> **Exercise objective**
Using the data that follows, report how many lines include "life"; output no other text.

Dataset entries
■ ■ ■ ■ ■
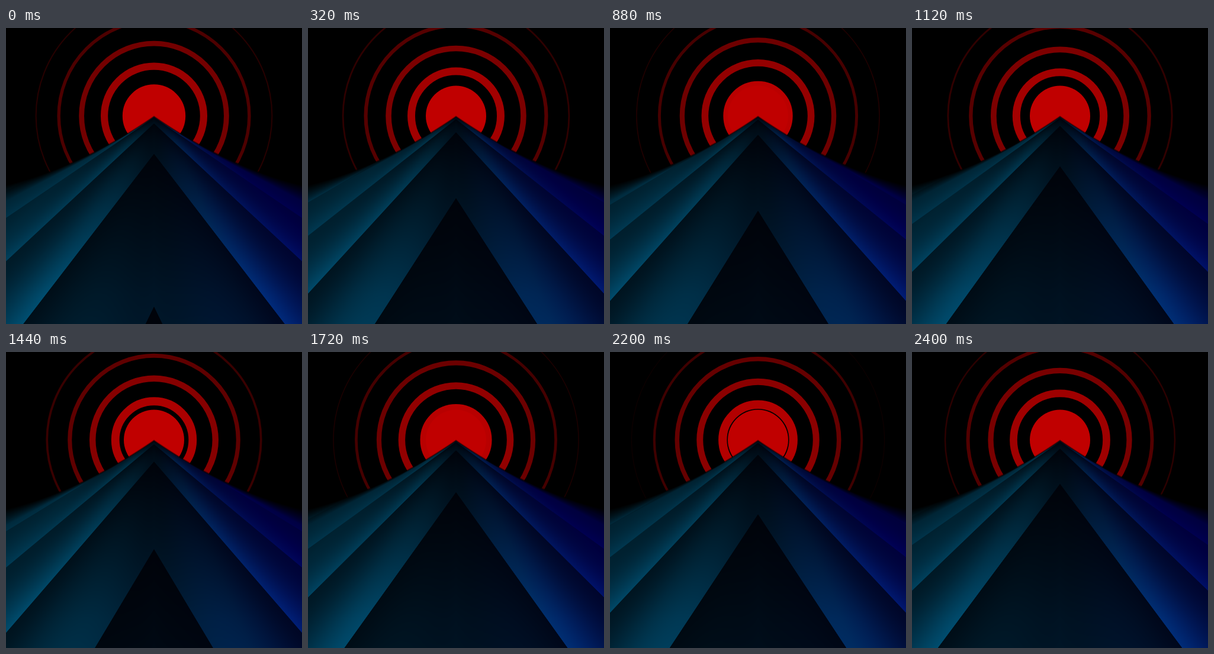
An HTML page with a canvas that plays this animation: 500 px wide and 500 px high, repeating every 2440 ms.

```html
<!DOCTYPE html>
<html lang="en">
<head>
<meta charset="utf-8">
<title>Signal ridge</title>
<style>
html, body { margin: 0; width: 100%; height: 100%; overflow: hidden; background: #000; }
canvas { display: block; width: 500px; height: 500px; }
</style>
</head>
<body>
<canvas id="stage" width="500" height="500"></canvas>
<script>
const SIZE = 500, MID = 250, TOP = 140, PEAK = 148;
const LOOP = 2440, STEP = 40;
const RING_TIME = 409.5, RING_GAP = 36.8, BAND_TIME = 614;
const ROWS = SIZE - TOP;

const ctx = document.getElementById('stage').getContext('2d');
const layer = document.createElement('canvas');
layer.width = SIZE;
layer.height = ROWS;
const layerCtx = layer.getContext('2d');
const image = layerCtx.createImageData(SIZE, ROWS);
const px = image.data;

const clamp = v => Math.max(0, Math.min(1, v));
const fract = v => v - Math.floor(v);
const smooth = v => { v = clamp(v); return v * v * (3 - 2 * v); };

// Per-pixel constants of the ridge: depth, edge softness, dark and bright ends of a band
const count = SIZE * ROWS;
const make = () => new Float32Array(count);
const depth = make(), soft = make();
const darkG = make(), darkB = make(), liteG = make(), liteB = make();

// Height of a band edge of depth z; k runs from the ridge (0) to the stage border (1)
function edgeY(z, k) {
  const ridge = 322 * Math.exp(-1.616 * (z - 0.909));
  const border = 765 / z - 6 * z;
  return PEAK + ridge * (1 - k) + border * k;
}

function depthAt(y, k) {
  let near = 0.5, far = 8;
  for (let i = 0; i < 18; i++) {
    const z = (near + far) / 2;
    if (edgeY(z, k) > y) near = z; else far = z;
  }
  return (near + far) / 2;
}

function prepare() {
  for (let i = 0; i < count; i++) {
    const x = i % SIZE + 0.5, y = Math.floor(i / SIZE) + TOP + 0.5;
    const d = Math.abs(x - MID), k = d / MID;
    const crest = 149 + 0.69 * d - 0.0009 * d * d;
    const alpha = clamp((y - crest) / 3 + 0.5);
    px[i * 4 + 3] = 255 * alpha;
    if (!alpha) continue;

    const z = depthAt(y, k);
    depth[i] = z;
    soft[i] = Math.min(0.5, 0.1 / Math.abs(edgeY(z, k) - edgeY(z + 0.1, k)));

    const angle = d / (y - 100);
    const fade = clamp((y - crest) / (2 + 26 * k * k * k));
    const glow = smooth(angle / 0.6);
    const shade = Math.pow(clamp(angle), 1.5);
    const lit = fade * (0.65 + 0.35 * clamp((y - 200) / 250))
      * (1 - 0.3 * clamp((angle - 0.5) * 1.2));

    if (x < MID) {
      darkG[i] = (3 + 30 * shade) * fade;
      darkB[i] = (10 + 38 * shade) * fade;
      liteG[i] = (22 + 58 * glow) * lit;
      liteB[i] = (40 + 75 * glow) * lit;
    } else {
      const green = clamp(1.65 - 1.6 * angle);
      darkG[i] = (3 + 15 * shade) * green * fade;
      darkB[i] = (10 + 50 * shade) * fade;
      liteG[i] = (22 + 33 * glow) * green * lit;
      liteB[i] = (40 + 85 * glow) * lit;
    }
  }
}

function drawRidge(t) {
  const phase = 0.909 + t / BAND_TIME;
  for (let i = 0; i < count; i++) {
    const o = i * 4;
    if (!px[o + 3]) continue;
    const p = fract(phase - depth[i]);
    let v = Math.pow(p, 1.3);
    if (p < soft[i]) {
      const m = p / soft[i];
      v = v * m + 1 - m;
    }
    px[o + 1] = darkG[i] + (liteG[i] - darkG[i]) * v;
    px[o + 2] = darkB[i] + (liteB[i] - darkB[i]) * v;
  }
  layerCtx.putImageData(image, 0, 0);
  ctx.drawImage(layer, 0, TOP);
}

function circle(r) {
  ctx.beginPath();
  ctx.arc(MID, 148.5, r, 0, Math.PI * 2);
}

function drawRings(t) {
  const start = 53.2 + RING_GAP * fract(t / RING_TIME);
  for (let r = start; r < 215; r += RING_GAP) {
    const w = 12.2 - (r - 90) * 0.092;
    ctx.lineWidth = w;
    ctx.strokeStyle = `rgb(${Math.round(192 - (r - 53) * 1.04)}, 0, 0)`;
    circle(r - w / 2);
    ctx.stroke();
  }
  ctx.fillStyle = 'rgb(192, 0, 0)';
  circle(51);
  ctx.fill();
}

function draw(t) {
  ctx.fillStyle = '#000';
  ctx.fillRect(0, 0, SIZE, SIZE);
  drawRings(t);
  drawRidge(t);
}

let shown = -1;
prepare();
const begin = performance.now();
function tick() {
  const now = (performance.now() - begin) % LOOP;
  const t = Math.floor(now / STEP) * STEP;
  if (t !== shown) {
    shown = t;
    draw(t);
  }
  requestAnimationFrame(tick);
}
tick();
</script>
</body>
</html>
```
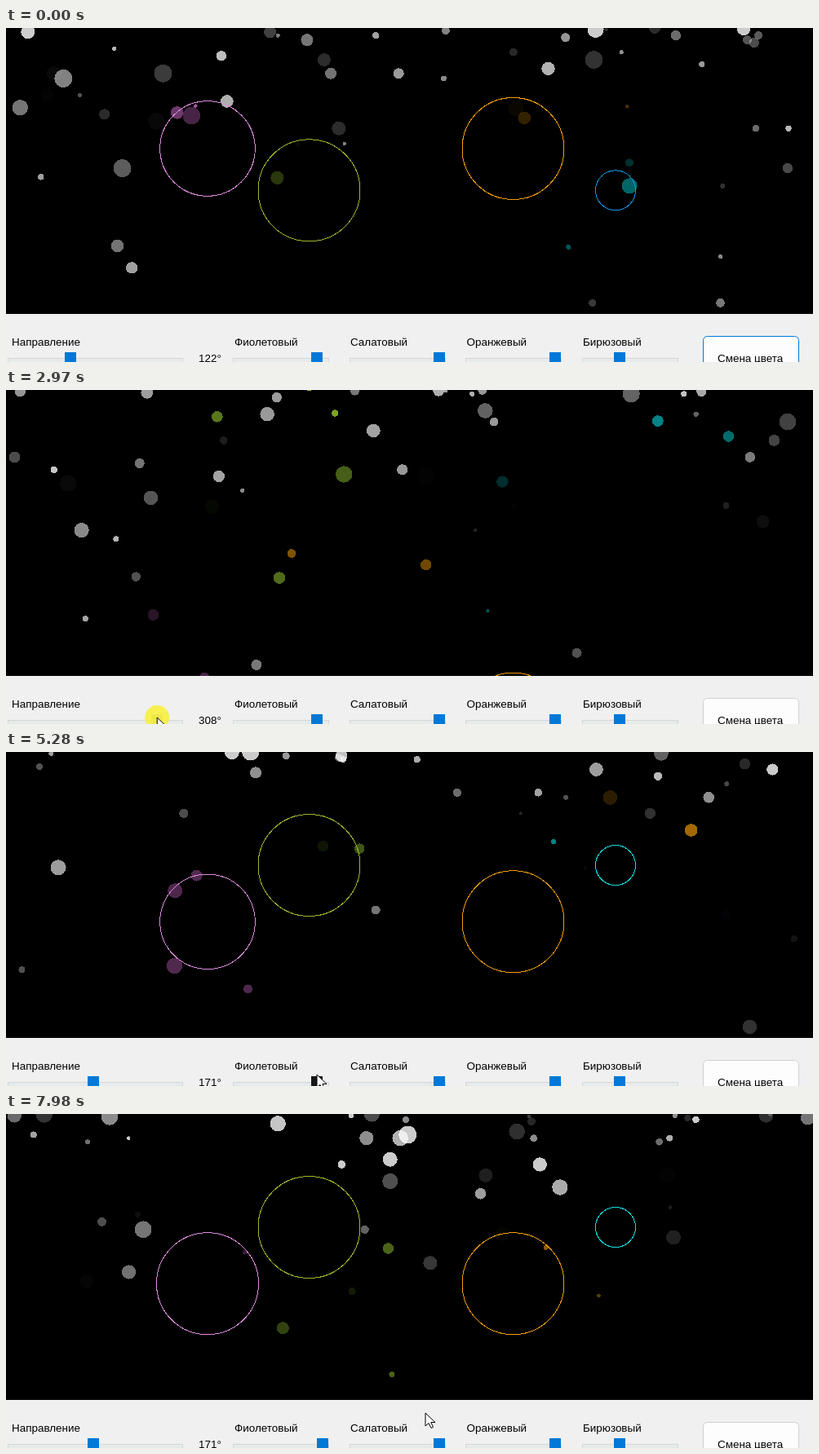
An HTML page that plays this animation: 989x410 px, repeating every 8000 ms.

```html
<!DOCTYPE html>
<html lang="ru">
<head>
<meta charset="utf-8">
<title>Частицы</title>
<style>
html, body { margin: 0; width: 100%; height: 100%; overflow: hidden; background: #000; }
svg { position: absolute; left: 0; top: 0; width: 989px; height: 410px; }
text { font: 13.45px "Liberation Sans", Arial, sans-serif; fill: #000; }
#particles, #rings { shape-rendering: crispEdges; }
#rings { fill: none; }
.track { fill: #e7eaea; stroke: #d6d6d6; }
</style>
</head>
<body>
<svg viewBox="0 0 989 410">
  <g id="particles"></g>
  <g id="rings"></g>
  <rect y="351" width="989" height="60" fill="#f0f0f0"/>
  <text x="7" y="390">Направление</text>
  <text x="280" y="390">Фиолетовый</text>
  <text x="422" y="390">Салатовый</text>
  <text x="564.5" y="390">Оранжевый</text>
  <text x="707" y="390">Бирюзовый</text>
  <text id="degrees" x="236" y="409.5"></text>
  <rect id="button" x="854.5" y="378.5" width="117" height="40" rx="5" fill="#fdfdfd"/>
  <text x="872" y="410">Смена цвета</text>
  <g id="sliders"></g>
  <circle id="glow" r="15" fill="#f8f024" opacity=".78"/>
  <path id="cursor" d="M0 0V16L4 12.5L7 18.5L9.5 17.3L6.8 11.5H12Z" fill="#fff" stroke="#000"/>
</svg>
<script>
const LOOP = 8000, STEPS = 119, STEP = LOOP / STEPS;
const WARM_UP = 60, TICKS = 2, COUNT = 70;
const GRAVITY = 0.326, FADE = 120, MAX_ALPHA = 0.8;
const RING_LAG = 93;
const VIOLET = '#da70d6', LIME = '#9acd32', ORANGE = '#ffa500', TURQUOISE = '#00ced1';

const $ = id => document.getElementById(id);

let seed = 7;
function random(min, max) {
  seed = (seed * 1664525 + 1013904223) % 4294967296;
  return min + (max - min) * seed / 4294967296;
}

function ease(t, from, to) {
  const u = Math.min(1, Math.max(0, (t - from) / (to - from)));
  return u * u * (3 - 2 * u);
}

// The two sliders that are dragged
const angleAt = t =>
  122 + 223 * ease(t, 1750, 2500) - 323 * ease(t, 2769, 3669) + 149 * ease(t, 4150, 4850);
const violetDrag = t => 381 - 110 * ease(t, 5400, 6150) + 117 * ease(t, 6450, 7350);
const violetThumb = t => Math.max(285, violetDrag(t));
const angleThumb = t => 78.5 + (angleAt(t) - 122) * 0.573;

function pointerAt(t) {
  const across = ease(t, 4850, 5150), leave = ease(t, 7350, 7800);
  return {
    x: angleThumb(t) * (1 - across) + violetDrag(t) * across + 126 * leave,
    y: 440 - 38 * ease(t, 1100, 1600) - 6 * across - 29 * leave
  };
}

function ringsAt(t) {
  const down = 25 + 1.23 * (angleAt(t - RING_LAG) - 22), up = 347.3 - down;
  return [
    { x: 247, y: down, r: (violetThumb(t) - 285) * 0.607, color: VIOLET, stroke: '#dc8cdc' },
    { x: 371.5, y: up, r: 62.5, color: LIME, stroke: '#9cb82c' },
    { x: 621.5, y: down, r: 62.5, color: ORANGE, stroke: '#f09c08' },
    { x: 747, y: up, r: 24.5, color: TURQUOISE, stroke: `hsl(${Math.max(181, 203 - t / 110)}, 85%, 48%)` }
  ];
}

function spawn(p) {
  return Object.assign(p, {
    x: random(0, 989), y: 0, vx: random(-1.5, 1.5), vy: 0,
    r: random(2, 11), life: random(20, 120), color: '#fff'
  });
}

function advance(p, rings) {
  if (--p.life <= 0) return spawn(p);
  p.vy += GRAVITY;
  p.x += p.vx;
  p.y += p.vy;
  const ring = rings.find(c => Math.hypot(p.x - c.x, p.y - c.y) < c.r);
  if (ring && p.color !== ring.color) {
    p.color = ring.color;
    p.vx = random(-8, 8);
    p.vy = random(-4, 4);
  }
}

// Every step is simulated once, so drawing depends on time alone
function simulate() {
  const particles = Array.from({ length: COUNT }, () => spawn({}));
  const states = [];
  for (let step = -WARM_UP; step < STEPS; step++) {
    const rings = ringsAt(step * STEP);
    for (let i = 0; i < TICKS; i++) particles.forEach(p => advance(p, rings));
    if (step >= 0) states.push(particles.map(p => ({ ...p })));
  }
  return states;
}

function set(node, attributes) {
  for (const name in attributes) node.setAttribute(name, attributes[name]);
  return node;
}

function add(parent, tag, attributes = {}) {
  const node = document.createElementNS('http://www.w3.org/2000/svg', tag);
  return $(parent).appendChild(set(node, attributes));
}

function addSlider(x, width, thumb) {
  add('sliders', 'rect', { class: 'track', x: x + 0.5, y: 405.5, width, height: 8 });
  return add('sliders', 'rect', { x: thumb - 7, y: 398, width: 14, height: 14, fill: '#0078d7' });
}

const states = simulate();
const dots = states[0].map(() => add('particles', 'circle'));
const circles = ringsAt(0).map(() => add('rings', 'circle'));
const angleKnob = addSlider(2, 214, 78);
const violetKnob = addSlider(278, 117, 381);
addSlider(421, 117, 531);
addSlider(563, 117, 673);
addSlider(706, 117, 752);

function drawSky(step, t) {
  states[step].forEach((p, i) => set(dots[i], {
    cx: p.x, cy: p.y, r: p.r, fill: p.color, opacity: Math.min(MAX_ALPHA, p.life / FADE)
  }));
  ringsAt(t).forEach(({ x, y, r, stroke }, i) => set(circles[i], {
    cx: x, cy: y, r, stroke: r < 1 ? 'none' : stroke
  }));
}

function drawPanel(t) {
  const within = (from, to) => t >= from && t < to;
  const turning = within(1750, 4850), sizing = within(5400, 7350);
  const knobColor = (drag, hover) => drag ? '#ccc' : hover ? '#171717' : '#0078d7';
  $('degrees').textContent = Math.round(angleAt(t)) + '°';
  set(angleKnob, { x: Math.round(angleThumb(t) - 7), fill: knobColor(turning) });
  set(violetKnob, { x: Math.round(violetThumb(t) - 7), fill: knobColor(sizing, within(5120, 5400)) });
  set($('button'), { stroke: t < 1750 ? '#0078d7' : '#d0d0d0' });
  const { x, y } = pointerAt(t), transform = `translate(${x} ${y})`;
  set($('cursor'), { transform });
  set($('glow'), { transform, visibility: turning || sizing ? 'visible' : 'hidden' });
}

const start = performance.now();
let shown = -1;
function tick() {
  const step = Math.floor((performance.now() - start) % LOOP / STEP);
  if (step !== shown) {
    shown = step;
    drawSky(step, step * STEP);
    drawPanel(step * STEP);
  }
  requestAnimationFrame(tick);
}
tick();
</script>
</body>
</html>
```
■ ■ ■ ■ ■
> **Task answer**
3